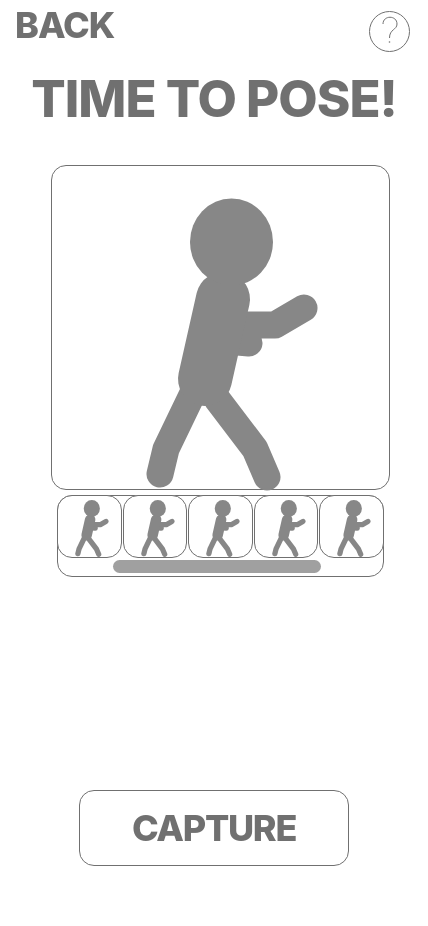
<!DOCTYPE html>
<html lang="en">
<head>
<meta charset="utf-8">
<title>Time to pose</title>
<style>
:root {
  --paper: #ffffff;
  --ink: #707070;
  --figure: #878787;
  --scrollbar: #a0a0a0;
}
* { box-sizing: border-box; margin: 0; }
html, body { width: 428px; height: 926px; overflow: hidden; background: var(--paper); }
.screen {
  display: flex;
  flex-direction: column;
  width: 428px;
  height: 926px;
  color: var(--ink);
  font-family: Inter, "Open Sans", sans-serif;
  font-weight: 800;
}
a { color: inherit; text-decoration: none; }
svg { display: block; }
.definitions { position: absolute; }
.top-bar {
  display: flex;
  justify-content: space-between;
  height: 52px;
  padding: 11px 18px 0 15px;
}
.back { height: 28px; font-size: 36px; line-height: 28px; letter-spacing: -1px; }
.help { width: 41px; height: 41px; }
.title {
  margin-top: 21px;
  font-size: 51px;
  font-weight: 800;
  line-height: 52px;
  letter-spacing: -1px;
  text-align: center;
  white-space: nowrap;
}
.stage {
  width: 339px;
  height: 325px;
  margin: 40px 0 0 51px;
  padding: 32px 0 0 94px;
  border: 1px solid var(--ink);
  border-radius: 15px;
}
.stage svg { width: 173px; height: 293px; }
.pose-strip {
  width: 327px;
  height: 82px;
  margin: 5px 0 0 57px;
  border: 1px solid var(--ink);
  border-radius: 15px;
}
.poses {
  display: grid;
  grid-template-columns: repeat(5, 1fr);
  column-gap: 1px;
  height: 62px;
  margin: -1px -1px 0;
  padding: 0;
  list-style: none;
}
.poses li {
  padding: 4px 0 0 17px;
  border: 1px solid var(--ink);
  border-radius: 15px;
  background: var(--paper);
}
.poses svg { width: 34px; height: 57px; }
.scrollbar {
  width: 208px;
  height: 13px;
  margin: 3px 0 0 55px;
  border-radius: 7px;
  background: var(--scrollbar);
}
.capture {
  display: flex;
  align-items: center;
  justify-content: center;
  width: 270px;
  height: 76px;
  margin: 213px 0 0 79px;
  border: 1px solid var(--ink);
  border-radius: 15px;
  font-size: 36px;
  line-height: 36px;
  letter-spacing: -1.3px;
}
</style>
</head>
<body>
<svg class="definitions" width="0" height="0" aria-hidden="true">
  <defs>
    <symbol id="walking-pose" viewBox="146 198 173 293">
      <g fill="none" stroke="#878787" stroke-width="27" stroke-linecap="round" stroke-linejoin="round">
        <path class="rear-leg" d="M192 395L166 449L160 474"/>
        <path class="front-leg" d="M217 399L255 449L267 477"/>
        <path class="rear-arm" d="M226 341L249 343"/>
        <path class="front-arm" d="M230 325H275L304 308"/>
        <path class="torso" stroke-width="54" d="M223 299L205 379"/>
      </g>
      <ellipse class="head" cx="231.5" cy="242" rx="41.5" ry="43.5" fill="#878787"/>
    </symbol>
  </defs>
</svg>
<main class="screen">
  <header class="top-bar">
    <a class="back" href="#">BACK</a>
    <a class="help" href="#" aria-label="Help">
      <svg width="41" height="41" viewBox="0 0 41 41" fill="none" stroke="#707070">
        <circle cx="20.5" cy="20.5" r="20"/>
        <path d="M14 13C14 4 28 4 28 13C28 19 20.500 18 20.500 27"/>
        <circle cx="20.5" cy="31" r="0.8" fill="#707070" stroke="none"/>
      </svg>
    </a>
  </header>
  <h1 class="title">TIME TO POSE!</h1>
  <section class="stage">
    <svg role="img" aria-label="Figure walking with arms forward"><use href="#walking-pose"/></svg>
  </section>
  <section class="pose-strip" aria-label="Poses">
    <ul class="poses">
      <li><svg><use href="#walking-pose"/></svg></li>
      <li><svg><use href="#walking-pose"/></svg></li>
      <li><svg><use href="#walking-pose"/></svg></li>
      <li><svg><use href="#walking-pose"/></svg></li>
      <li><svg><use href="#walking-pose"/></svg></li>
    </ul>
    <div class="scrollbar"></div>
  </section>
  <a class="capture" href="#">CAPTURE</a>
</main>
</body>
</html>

───

→ Try it
Each record must be quoted in full and exactly. Do not include the pictures.

→ Solution for this task
<!DOCTYPE html>
<html lang="en">
<head>
<meta charset="utf-8">
<title>Time to pose</title>
<style>
:root {
  --paper: #ffffff;
  --ink: #707070;
  --figure: #878787;
  --scrollbar: #a0a0a0;
}
* { box-sizing: border-box; margin: 0; }
html, body { width: 428px; height: 926px; overflow: hidden; background: var(--paper); }
.screen {
  display: flex;
  flex-direction: column;
  width: 428px;
  height: 926px;
  color: var(--ink);
  font-family: Inter, "Open Sans", sans-serif;
  font-weight: 800;
}
a { color: inherit; text-decoration: none; }
svg { display: block; }
.definitions { position: absolute; }
.top-bar {
  display: flex;
  justify-content: space-between;
  height: 52px;
  padding: 11px 18px 0 15px;
}
.back { height: 28px; font-size: 36px; line-height: 28px; letter-spacing: -1px; }
.help { width: 41px; height: 41px; }
.title {
  margin-top: 21px;
  font-size: 51px;
  font-weight: 800;
  line-height: 52px;
  letter-spacing: -1px;
  text-align: center;
  white-space: nowrap;
}
.stage {
  width: 339px;
  height: 325px;
  margin: 40px 0 0 51px;
  padding: 32px 0 0 94px;
  border: 1px solid var(--ink);
  border-radius: 15px;
}
.stage svg { width: 173px; height: 293px; }
.pose-strip {
  width: 327px;
  height: 82px;
  margin: 5px 0 0 57px;
  border: 1px solid var(--ink);
  border-radius: 15px;
}
.poses {
  display: grid;
  grid-template-columns: repeat(5, 1fr);
  column-gap: 1px;
  height: 62px;
  margin: -1px -1px 0;
  padding: 0;
  list-style: none;
}
.poses li {
  padding: 4px 0 0 17px;
  border: 1px solid var(--ink);
  border-radius: 15px;
  background: var(--paper);
}
.poses svg { width: 34px; height: 57px; }
.scrollbar {
  width: 208px;
  height: 13px;
  margin: 3px 0 0 55px;
  border-radius: 7px;
  background: var(--scrollbar);
}
.capture {
  display: flex;
  align-items: center;
  justify-content: center;
  width: 270px;
  height: 76px;
  margin: 213px 0 0 79px;
  border: 1px solid var(--ink);
  border-radius: 15px;
  font-size: 36px;
  line-height: 36px;
  letter-spacing: -1.3px;
}
</style>
</head>
<body>
<svg class="definitions" width="0" height="0" aria-hidden="true">
  <defs>
    <symbol id="walking-pose" viewBox="146 198 173 293">
      <g fill="none" stroke="#878787" stroke-width="27" stroke-linecap="round" stroke-linejoin="round">
        <path class="rear-leg" d="M192 395L166 449L160 474"/>
        <path class="front-leg" d="M217 399L255 449L267 477"/>
        <path class="rear-arm" d="M226 341L249 343"/>
        <path class="front-arm" d="M230 325H275L304 308"/>
        <path class="torso" stroke-width="54" d="M223 299L205 379"/>
      </g>
      <ellipse class="head" cx="231.5" cy="242" rx="41.5" ry="43.5" fill="#878787"/>
    </symbol>
  </defs>
</svg>
<main class="screen">
  <header class="top-bar">
    <a class="back" href="#">BACK</a>
    <a class="help" href="#" aria-label="Help">
      <svg width="41" height="41" viewBox="0 0 41 41" fill="none" stroke="#707070">
        <circle cx="20.5" cy="20.5" r="20"/>
        <path d="M14 13C14 4 28 4 28 13C28 19 20.500 18 20.500 27"/>
        <circle cx="20.5" cy="31" r="0.8" fill="#707070" stroke="none"/>
      </svg>
    </a>
  </header>
  <h1 class="title">TIME TO POSE!</h1>
  <section class="stage">
    <svg role="img" aria-label="Figure walking with arms forward"><use href="#walking-pose"/></svg>
  </section>
  <section class="pose-strip" aria-label="Poses">
    <ul class="poses">
      <li><svg><use href="#walking-pose"/></svg></li>
      <li><svg><use href="#walking-pose"/></svg></li>
      <li><svg><use href="#walking-pose"/></svg></li>
      <li><svg><use href="#walking-pose"/></svg></li>
      <li><svg><use href="#walking-pose"/></svg></li>
    </ul>
    <div class="scrollbar"></div>
  </section>
  <a class="capture" href="#">CAPTURE</a>
</main>
</body>
</html>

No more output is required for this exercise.